Problem to work on:
Whether an entry is long or short, retype it exactly.
(Material for the task)
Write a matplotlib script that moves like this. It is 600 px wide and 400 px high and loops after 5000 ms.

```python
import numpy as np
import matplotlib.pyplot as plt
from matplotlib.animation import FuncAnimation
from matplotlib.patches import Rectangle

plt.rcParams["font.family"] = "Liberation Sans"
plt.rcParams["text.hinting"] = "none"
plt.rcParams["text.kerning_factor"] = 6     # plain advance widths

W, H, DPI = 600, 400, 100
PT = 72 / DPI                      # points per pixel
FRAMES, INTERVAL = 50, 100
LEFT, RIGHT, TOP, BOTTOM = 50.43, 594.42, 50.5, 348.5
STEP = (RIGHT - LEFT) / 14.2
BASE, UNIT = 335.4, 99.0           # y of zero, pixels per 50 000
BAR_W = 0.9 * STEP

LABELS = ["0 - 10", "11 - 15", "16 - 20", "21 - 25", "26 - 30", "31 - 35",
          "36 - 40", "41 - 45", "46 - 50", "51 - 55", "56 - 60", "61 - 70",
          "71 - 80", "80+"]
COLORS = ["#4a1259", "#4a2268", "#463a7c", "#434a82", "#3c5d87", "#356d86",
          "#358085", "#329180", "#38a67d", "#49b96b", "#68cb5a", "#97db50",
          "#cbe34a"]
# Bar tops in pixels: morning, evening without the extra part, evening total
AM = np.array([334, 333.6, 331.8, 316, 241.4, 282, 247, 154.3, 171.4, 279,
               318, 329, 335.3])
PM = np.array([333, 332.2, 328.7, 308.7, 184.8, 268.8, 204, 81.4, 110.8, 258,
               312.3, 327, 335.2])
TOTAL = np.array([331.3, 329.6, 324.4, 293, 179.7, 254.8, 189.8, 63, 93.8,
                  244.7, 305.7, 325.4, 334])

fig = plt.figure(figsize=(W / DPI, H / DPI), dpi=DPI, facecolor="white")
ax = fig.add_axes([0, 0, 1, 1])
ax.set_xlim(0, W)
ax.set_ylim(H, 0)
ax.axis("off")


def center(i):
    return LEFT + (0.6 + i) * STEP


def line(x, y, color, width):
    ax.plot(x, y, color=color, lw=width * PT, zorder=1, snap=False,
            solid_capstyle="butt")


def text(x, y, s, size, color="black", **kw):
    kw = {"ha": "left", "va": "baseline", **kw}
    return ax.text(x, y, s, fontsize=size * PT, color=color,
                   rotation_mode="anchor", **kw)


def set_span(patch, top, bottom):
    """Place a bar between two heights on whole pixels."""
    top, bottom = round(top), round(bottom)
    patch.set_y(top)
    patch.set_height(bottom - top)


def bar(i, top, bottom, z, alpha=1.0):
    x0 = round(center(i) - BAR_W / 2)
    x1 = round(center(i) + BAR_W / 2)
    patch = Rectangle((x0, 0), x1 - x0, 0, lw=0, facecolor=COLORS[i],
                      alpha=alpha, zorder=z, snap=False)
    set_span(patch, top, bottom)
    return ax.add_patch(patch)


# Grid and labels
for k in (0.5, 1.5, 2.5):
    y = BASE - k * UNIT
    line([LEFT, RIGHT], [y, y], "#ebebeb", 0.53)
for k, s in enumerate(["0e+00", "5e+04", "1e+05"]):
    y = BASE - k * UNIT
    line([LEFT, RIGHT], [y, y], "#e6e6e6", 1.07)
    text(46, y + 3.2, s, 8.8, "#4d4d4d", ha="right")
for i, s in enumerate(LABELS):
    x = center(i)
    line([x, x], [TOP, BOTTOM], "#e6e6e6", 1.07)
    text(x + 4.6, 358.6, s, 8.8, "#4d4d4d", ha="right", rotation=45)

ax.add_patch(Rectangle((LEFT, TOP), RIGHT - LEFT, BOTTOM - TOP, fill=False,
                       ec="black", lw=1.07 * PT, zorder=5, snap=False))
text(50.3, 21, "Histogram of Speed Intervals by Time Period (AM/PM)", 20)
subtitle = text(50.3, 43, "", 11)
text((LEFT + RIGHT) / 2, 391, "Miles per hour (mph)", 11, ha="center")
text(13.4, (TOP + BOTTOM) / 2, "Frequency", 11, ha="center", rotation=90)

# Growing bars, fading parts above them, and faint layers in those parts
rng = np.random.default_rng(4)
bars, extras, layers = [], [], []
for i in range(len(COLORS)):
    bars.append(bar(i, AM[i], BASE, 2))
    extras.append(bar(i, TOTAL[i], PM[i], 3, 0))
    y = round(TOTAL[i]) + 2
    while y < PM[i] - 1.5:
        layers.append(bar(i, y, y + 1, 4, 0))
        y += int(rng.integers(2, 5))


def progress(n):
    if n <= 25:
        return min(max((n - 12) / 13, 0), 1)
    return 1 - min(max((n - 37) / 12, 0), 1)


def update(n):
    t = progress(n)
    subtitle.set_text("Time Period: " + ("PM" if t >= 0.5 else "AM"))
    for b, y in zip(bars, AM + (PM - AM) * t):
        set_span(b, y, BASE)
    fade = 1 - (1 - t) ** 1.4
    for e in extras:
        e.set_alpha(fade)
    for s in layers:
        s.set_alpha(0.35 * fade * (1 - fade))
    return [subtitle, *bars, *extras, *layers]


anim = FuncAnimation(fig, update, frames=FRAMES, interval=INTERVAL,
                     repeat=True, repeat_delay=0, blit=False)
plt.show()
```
(End Material for the task)
Answer to this exercise:
Write a matplotlib script that moves like this. It is 600 px wide and 400 px high and loops after 5000 ms.

```python
import numpy as np
import matplotlib.pyplot as plt
from matplotlib.animation import FuncAnimation
from matplotlib.patches import Rectangle

plt.rcParams["font.family"] = "Liberation Sans"
plt.rcParams["text.hinting"] = "none"
plt.rcParams["text.kerning_factor"] = 6     # plain advance widths

W, H, DPI = 600, 400, 100
PT = 72 / DPI                      # points per pixel
FRAMES, INTERVAL = 50, 100
LEFT, RIGHT, TOP, BOTTOM = 50.43, 594.42, 50.5, 348.5
STEP = (RIGHT - LEFT) / 14.2
BASE, UNIT = 335.4, 99.0           # y of zero, pixels per 50 000
BAR_W = 0.9 * STEP

LABELS = ["0 - 10", "11 - 15", "16 - 20", "21 - 25", "26 - 30", "31 - 35",
          "36 - 40", "41 - 45", "46 - 50", "51 - 55", "56 - 60", "61 - 70",
          "71 - 80", "80+"]
COLORS = ["#4a1259", "#4a2268", "#463a7c", "#434a82", "#3c5d87", "#356d86",
          "#358085", "#329180", "#38a67d", "#49b96b", "#68cb5a", "#97db50",
          "#cbe34a"]
# Bar tops in pixels: morning, evening without the extra part, evening total
AM = np.array([334, 333.6, 331.8, 316, 241.4, 282, 247, 154.3, 171.4, 279,
               318, 329, 335.3])
PM = np.array([333, 332.2, 328.7, 308.7, 184.8, 268.8, 204, 81.4, 110.8, 258,
               312.3, 327, 335.2])
TOTAL = np.array([331.3, 329.6, 324.4, 293, 179.7, 254.8, 189.8, 63, 93.8,
                  244.7, 305.7, 325.4, 334])

fig = plt.figure(figsize=(W / DPI, H / DPI), dpi=DPI, facecolor="white")
ax = fig.add_axes([0, 0, 1, 1])
ax.set_xlim(0, W)
ax.set_ylim(H, 0)
ax.axis("off")


def center(i):
    return LEFT + (0.6 + i) * STEP


def line(x, y, color, width):
    ax.plot(x, y, color=color, lw=width * PT, zorder=1, snap=False,
            solid_capstyle="butt")


def text(x, y, s, size, color="black", **kw):
    kw = {"ha": "left", "va": "baseline", **kw}
    return ax.text(x, y, s, fontsize=size * PT, color=color,
                   rotation_mode="anchor", **kw)


def set_span(patch, top, bottom):
    """Place a bar between two heights on whole pixels."""
    top, bottom = round(top), round(bottom)
    patch.set_y(top)
    patch.set_height(bottom - top)


def bar(i, top, bottom, z, alpha=1.0):
    x0 = round(center(i) - BAR_W / 2)
    x1 = round(center(i) + BAR_W / 2)
    patch = Rectangle((x0, 0), x1 - x0, 0, lw=0, facecolor=COLORS[i],
                      alpha=alpha, zorder=z, snap=False)
    set_span(patch, top, bottom)
    return ax.add_patch(patch)


# Grid and labels
for k in (0.5, 1.5, 2.5):
    y = BASE - k * UNIT
    line([LEFT, RIGHT], [y, y], "#ebebeb", 0.53)
for k, s in enumerate(["0e+00", "5e+04", "1e+05"]):
    y = BASE - k * UNIT
    line([LEFT, RIGHT], [y, y], "#e6e6e6", 1.07)
    text(46, y + 3.2, s, 8.8, "#4d4d4d", ha="right")
for i, s in enumerate(LABELS):
    x = center(i)
    line([x, x], [TOP, BOTTOM], "#e6e6e6", 1.07)
    text(x + 4.6, 358.6, s, 8.8, "#4d4d4d", ha="right", rotation=45)

ax.add_patch(Rectangle((LEFT, TOP), RIGHT - LEFT, BOTTOM - TOP, fill=False,
                       ec="black", lw=1.07 * PT, zorder=5, snap=False))
text(50.3, 21, "Histogram of Speed Intervals by Time Period (AM/PM)", 20)
subtitle = text(50.3, 43, "", 11)
text((LEFT + RIGHT) / 2, 391, "Miles per hour (mph)", 11, ha="center")
text(13.4, (TOP + BOTTOM) / 2, "Frequency", 11, ha="center", rotation=90)

# Growing bars, fading parts above them, and faint layers in those parts
rng = np.random.default_rng(4)
bars, extras, layers = [], [], []
for i in range(len(COLORS)):
    bars.append(bar(i, AM[i], BASE, 2))
    extras.append(bar(i, TOTAL[i], PM[i], 3, 0))
    y = round(TOTAL[i]) + 2
    while y < PM[i] - 1.5:
        layers.append(bar(i, y, y + 1, 4, 0))
        y += int(rng.integers(2, 5))


def progress(n):
    if n <= 25:
        return min(max((n - 12) / 13, 0), 1)
    return 1 - min(max((n - 37) / 12, 0), 1)


def update(n):
    t = progress(n)
    subtitle.set_text("Time Period: " + ("PM" if t >= 0.5 else "AM"))
    for b, y in zip(bars, AM + (PM - AM) * t):
        set_span(b, y, BASE)
    fade = 1 - (1 - t) ** 1.4
    for e in extras:
        e.set_alpha(fade)
    for s in layers:
        s.set_alpha(0.35 * fade * (1 - fade))
    return [subtitle, *bars, *extras, *layers]


anim = FuncAnimation(fig, update, frames=FRAMES, interval=INTERVAL,
                     repeat=True, repeat_delay=0, blit=False)
plt.show()
```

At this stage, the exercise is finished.